> [Task]: Once you have checked the records that follow, state how many of their lines hold "background", giving the number only.

> [Source material]:

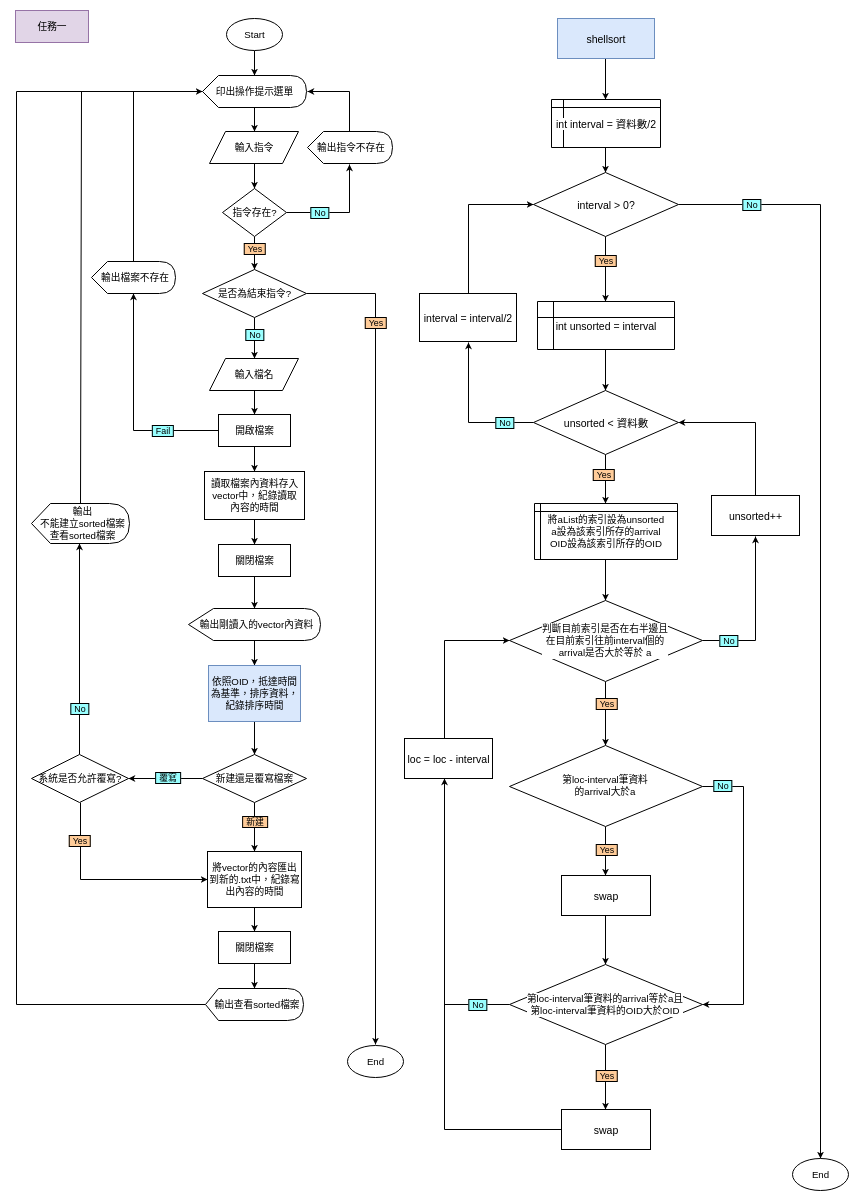
<!DOCTYPE html>
<html lang="zh-Hant">
<head>
<meta charset="utf-8">
<title>任務一 shellsort</title>
<style>
:root {
  --ink: #000;
  --paper: #fff;
  --blue: #dae8fc;
  --blue-line: #6c8ebf;
  --purple: #e1d5e7;
  --purple-line: #9673a6;
  --yes: #ffcc99;
  --no: #99ffff;
}
* { box-sizing: border-box; }
body { margin: 0; background: var(--paper); }
.flowchart {
  position: relative;
  width: 858px;
  height: 1200px;
  overflow: hidden;
  color: var(--ink);
  font: 9.7px/12px "Liberation Sans", "Noto Sans CJK JP", sans-serif;
}
.connectors { position: absolute; left: 0; top: 0; }
.node {
  position: absolute;
  display: flex;
  align-items: center;
  justify-content: center;
  text-align: center;
  white-space: nowrap;
}
.box { border: 1px solid var(--ink); background: var(--paper); }
.blue { border-color: var(--blue-line); background: var(--blue); }
.purple { border-color: var(--purple-line); background: var(--purple); }
.large { font-size: 10.5px; }
.node span { background: var(--paper); }
.tag {
  position: absolute;
  transform: translate(-50%, -50%);
  height: 12px;
  padding: 0 3px;
  border: 1px solid var(--ink);
  font-size: 8.9px;
  line-height: 10px;
  white-space: nowrap;
}
.yes { background: var(--yes); }
.no { background: var(--no); }
</style>
</head>
<body>
<main class="flowchart">
  <svg class="connectors" width="858" height="1200" viewBox="0 0 858 1200" aria-hidden="true">
    <defs>
      <marker id="arrow" markerWidth="8" markerHeight="8" refX="7" refY="3.5" orient="auto" markerUnits="userSpaceOnUse">
        <path d="M0 0L7 3.5L0 7L2 3.5Z" fill="#000"/>
      </marker>
    </defs>
    <g transform="translate(.5 .5)" fill="none" stroke="#000">
      <g id="task-arrows" marker-end="url(#arrow)">
        <path d="M254 50V75"/>
        <path d="M254 107V131"/>
        <path d="M254 163V188"/>
        <path d="M286 212H349V164"/>
        <path d="M349 131V91H307"/>
        <path d="M254 236V269"/>
        <path d="M306 293H375V1044"/>
        <path d="M254 317V358"/>
        <path d="M254 390V414"/>
        <path d="M218 430H133V293"/>
        <path d="M254 446V471"/>
        <path d="M254 519V544"/>
        <path d="M254 576V608"/>
        <path d="M254 640V665"/>
        <path d="M254 721V754"/>
        <path d="M202 778H128"/>
        <path d="M79 754V543"/>
        <path d="M80 802V879H207"/>
        <path d="M254 802V851"/>
        <path d="M254 907V931"/>
        <path d="M254 963V988"/>
        <path d="M205 1004H16V91H202"/>
      </g>
      <path d="M133 261V91M80 503L81 91"/>
      <g id="sort-arrows" marker-end="url(#arrow)">
        <path d="M605 58V99"/>
        <path d="M605 147V172"/>
        <path d="M678 204H820V1158"/>
        <path d="M605 236V301"/>
        <path d="M605 349V390"/>
        <path d="M533 422H468V342"/>
        <path d="M468 293V204H533"/>
        <path d="M605 454V503"/>
        <path d="M605 559V600"/>
        <path d="M702 640H755V536"/>
        <path d="M755 495V422H678"/>
        <path d="M605 681V745"/>
        <path d="M605 826V875"/>
        <path d="M702 786H743V1004H702"/>
        <path d="M605 915V964"/>
        <path d="M605 1044V1109"/>
        <path d="M561 1129H444V778"/>
        <path d="M444 738V640H509"/>
      </g>
      <path d="M509 1004H444"/>
      <g id="terminals" fill="#fff">
        <ellipse cx="254" cy="34" rx="28" ry="16"/>
        <ellipse cx="375" cy="1061" rx="28" ry="16"/>
        <ellipse cx="820" cy="1174" rx="28" ry="16"/>
      </g>
      <g id="inputs" fill="#fff">
        <polygon points="225,131 298,131 282,163 209,163"/>
        <polygon points="225,358 298,358 282,390 209,390"/>
      </g>
      <g id="displays" fill="#fff">
        <path d="M202 91L218 75H290Q306 75 306 91Q306 107 290 107H218Z"/>
        <path d="M307 147L323 131H376Q392 131 392 147Q392 163 376 163H323Z"/>
        <path d="M91 277L107 261H159Q175 261 175 277Q175 293 159 293H107Z"/>
        <path d="M31 523L50 503H109Q129 503 129 523Q129 543 109 543H50Z"/>
        <path d="M188 624L213 608H304Q320 608 320 624Q320 640 304 640H213Z"/>
        <path d="M205 1004L218 988H287Q303 988 303 1004Q303 1020 287 1020H218Z"/>
      </g>
      <g id="decisions" fill="#fff">
        <polygon points="254,188 286,212 254,236 222,212"/>
        <polygon points="254,269 306,293 254,317 202,293"/>
        <polygon points="254,754 306,778 254,802 202,778"/>
        <polygon points="79,754 128,778 79,802 31,778"/>
        <polygon points="605,172 678,204 605,236 533,204"/>
        <polygon points="605,390 678,422 605,454 533,422"/>
        <polygon points="605,600 702,640 605,681 509,640"/>
        <polygon points="605,745 702,786 605,826 509,786"/>
        <polygon points="605,964 702,1004 605,1044 509,1004"/>
      </g>
      <g id="storages" fill="#fff">
        <path d="M551 99H660V147H551ZM563 99V147M551 107H660"/>
        <path d="M537 301H674V349H537ZM553 301V349M537 317H674"/>
        <path d="M534 503H677V559H534ZM540 503V559M534 511H677"/>
      </g>
    </g>
  </svg>

  <section aria-label="任務一">
    <div class="node box purple" style="left:15px;top:10px;width:74px;height:33px">任務一</div>
    <div class="node" style="left:226px;top:18px;width:57px;height:33px">Start</div>
    <div class="node" style="left:202px;top:75px;width:105px;height:33px">印出操作提示選單</div>
    <div class="node" style="left:209px;top:131px;width:90px;height:33px">輸入指令</div>
    <div class="node" style="left:308px;top:131px;width:86px;height:33px">輸出指令不存在</div>
    <div class="node" style="left:222px;top:188px;width:65px;height:49px">指令存在?</div>
    <div class="node" style="left:202px;top:269px;width:105px;height:49px">是否為結束指令?</div>
    <div class="node" style="left:92px;top:261px;width:86px;height:33px">輸出檔案不存在</div>
    <div class="node" style="left:209px;top:358px;width:90px;height:33px">輸入檔名</div>
    <div class="node box" style="left:218px;top:414px;width:73px;height:33px">開啟檔案</div>
    <div class="node box" style="left:204px;top:471px;width:101px;height:49px">讀取檔案內資料存入<br>vector中，紀錄讀取<br>內容的時間</div>
    <div class="node box" style="left:218px;top:544px;width:73px;height:33px">關閉檔案</div>
    <div class="node" style="left:31px;top:503px;width:99px;height:41px;padding-left:4px">輸出<br>不能建立sorted檔案<br>查看sorted檔案</div>
    <div class="node" style="left:190px;top:608px;width:133px;height:33px">輸出剛讀入的vector內資料</div>
    <div class="node box blue" style="left:208px;top:665px;width:93px;height:57px">依照OID，抵達時間<br>為基準，排序資料，<br>紀錄排序時間</div>
    <div class="node" style="left:202px;top:754px;width:105px;height:49px">新建還是覆寫檔案</div>
    <div class="node" style="left:31px;top:754px;width:98px;height:49px">系統是否允許覆寫?</div>
    <div class="node box" style="left:207px;top:851px;width:95px;height:57px">將vector的內容匯出<br>到新的.txt中，紀錄寫<br>出內容的時間</div>
    <div class="node box" style="left:218px;top:931px;width:73px;height:33px">關閉檔案</div>
    <div class="node" style="left:207px;top:988px;width:100px;height:33px">輸出查看sorted檔案</div>
    <div class="node" style="left:347px;top:1045px;width:57px;height:33px">End</div>

    <div class="tag no" style="left:320px;top:213px">No</div>
    <div class="tag yes" style="left:255px;top:249px">Yes</div>
    <div class="tag yes" style="left:376px;top:323px">Yes</div>
    <div class="tag no" style="left:255px;top:335px">No</div>
    <div class="tag no" style="left:163px;top:431px">Fail</div>
    <div class="tag no" style="left:80px;top:709px">No</div>
    <div class="tag no" style="left:168px;top:778px">覆寫</div>
    <div class="tag yes" style="left:255px;top:822px">新建</div>
    <div class="tag yes" style="left:80px;top:841px">Yes</div>
  </section>

  <section aria-label="shellsort">
    <div class="node box blue large" style="left:557px;top:18px;width:98px;height:41px">shellsort</div>
    <div class="node large" style="left:551px;top:99px;width:110px;height:49px"><span>int interval = 資料數/2</span></div>
    <div class="node large" style="left:533px;top:172px;width:146px;height:65px">interval &gt; 0?</div>
    <div class="node box large" style="left:419px;top:293px;width:98px;height:49px">interval = interval/2</div>
    <div class="node large" style="left:537px;top:301px;width:138px;height:49px"><span>int unsorted = interval</span></div>
    <div class="node large" style="left:533px;top:390px;width:146px;height:65px">unsorted &lt; 資料數</div>
    <div class="node" style="left:534px;top:503px;width:144px;height:57px"><span>將aList的索引設為unsorted<br>a設為該索引所存的arrival<br>OID設為該索引所存的OID</span></div>
    <div class="node box large" style="left:711px;top:495px;width:89px;height:41px">unsorted++</div>
    <div class="node" style="left:508px;top:600px;width:194px;height:82px"><span>判斷目前索引是否在右半邊且<br>在目前索引往前interval個的<br>arrival是否大於等於 a</span></div>
    <div class="node box large" style="left:404px;top:738px;width:89px;height:41px">loc = loc - interval</div>
    <div class="node" style="left:508px;top:745px;width:194px;height:82px"><span>第loc-interval筆資料<br>的arrival大於a</span></div>
    <div class="node box large" style="left:561px;top:875px;width:90px;height:41px">swap</div>
    <div class="node" style="left:508px;top:964px;width:194px;height:81px"><span>第loc-interval筆資料的arrival等於a且<br>第loc-interval筆資料的OID大於OID</span></div>
    <div class="node box large" style="left:561px;top:1109px;width:90px;height:41px">swap</div>
    <div class="node" style="left:792px;top:1158px;width:57px;height:33px">End</div>

    <div class="tag no" style="left:752px;top:205px">No</div>
    <div class="tag yes" style="left:606px;top:261px">Yes</div>
    <div class="tag no" style="left:505px;top:423px">No</div>
    <div class="tag yes" style="left:604px;top:475px">Yes</div>
    <div class="tag no" style="left:729px;top:641px">No</div>
    <div class="tag yes" style="left:607px;top:704px">Yes</div>
    <div class="tag no" style="left:723px;top:786px">No</div>
    <div class="tag yes" style="left:607px;top:850px">Yes</div>
    <div class="tag no" style="left:478px;top:1005px">No</div>
    <div class="tag yes" style="left:607px;top:1076px">Yes</div>
  </section>
</main>
</body>
</html>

> [Finished exercise]: 7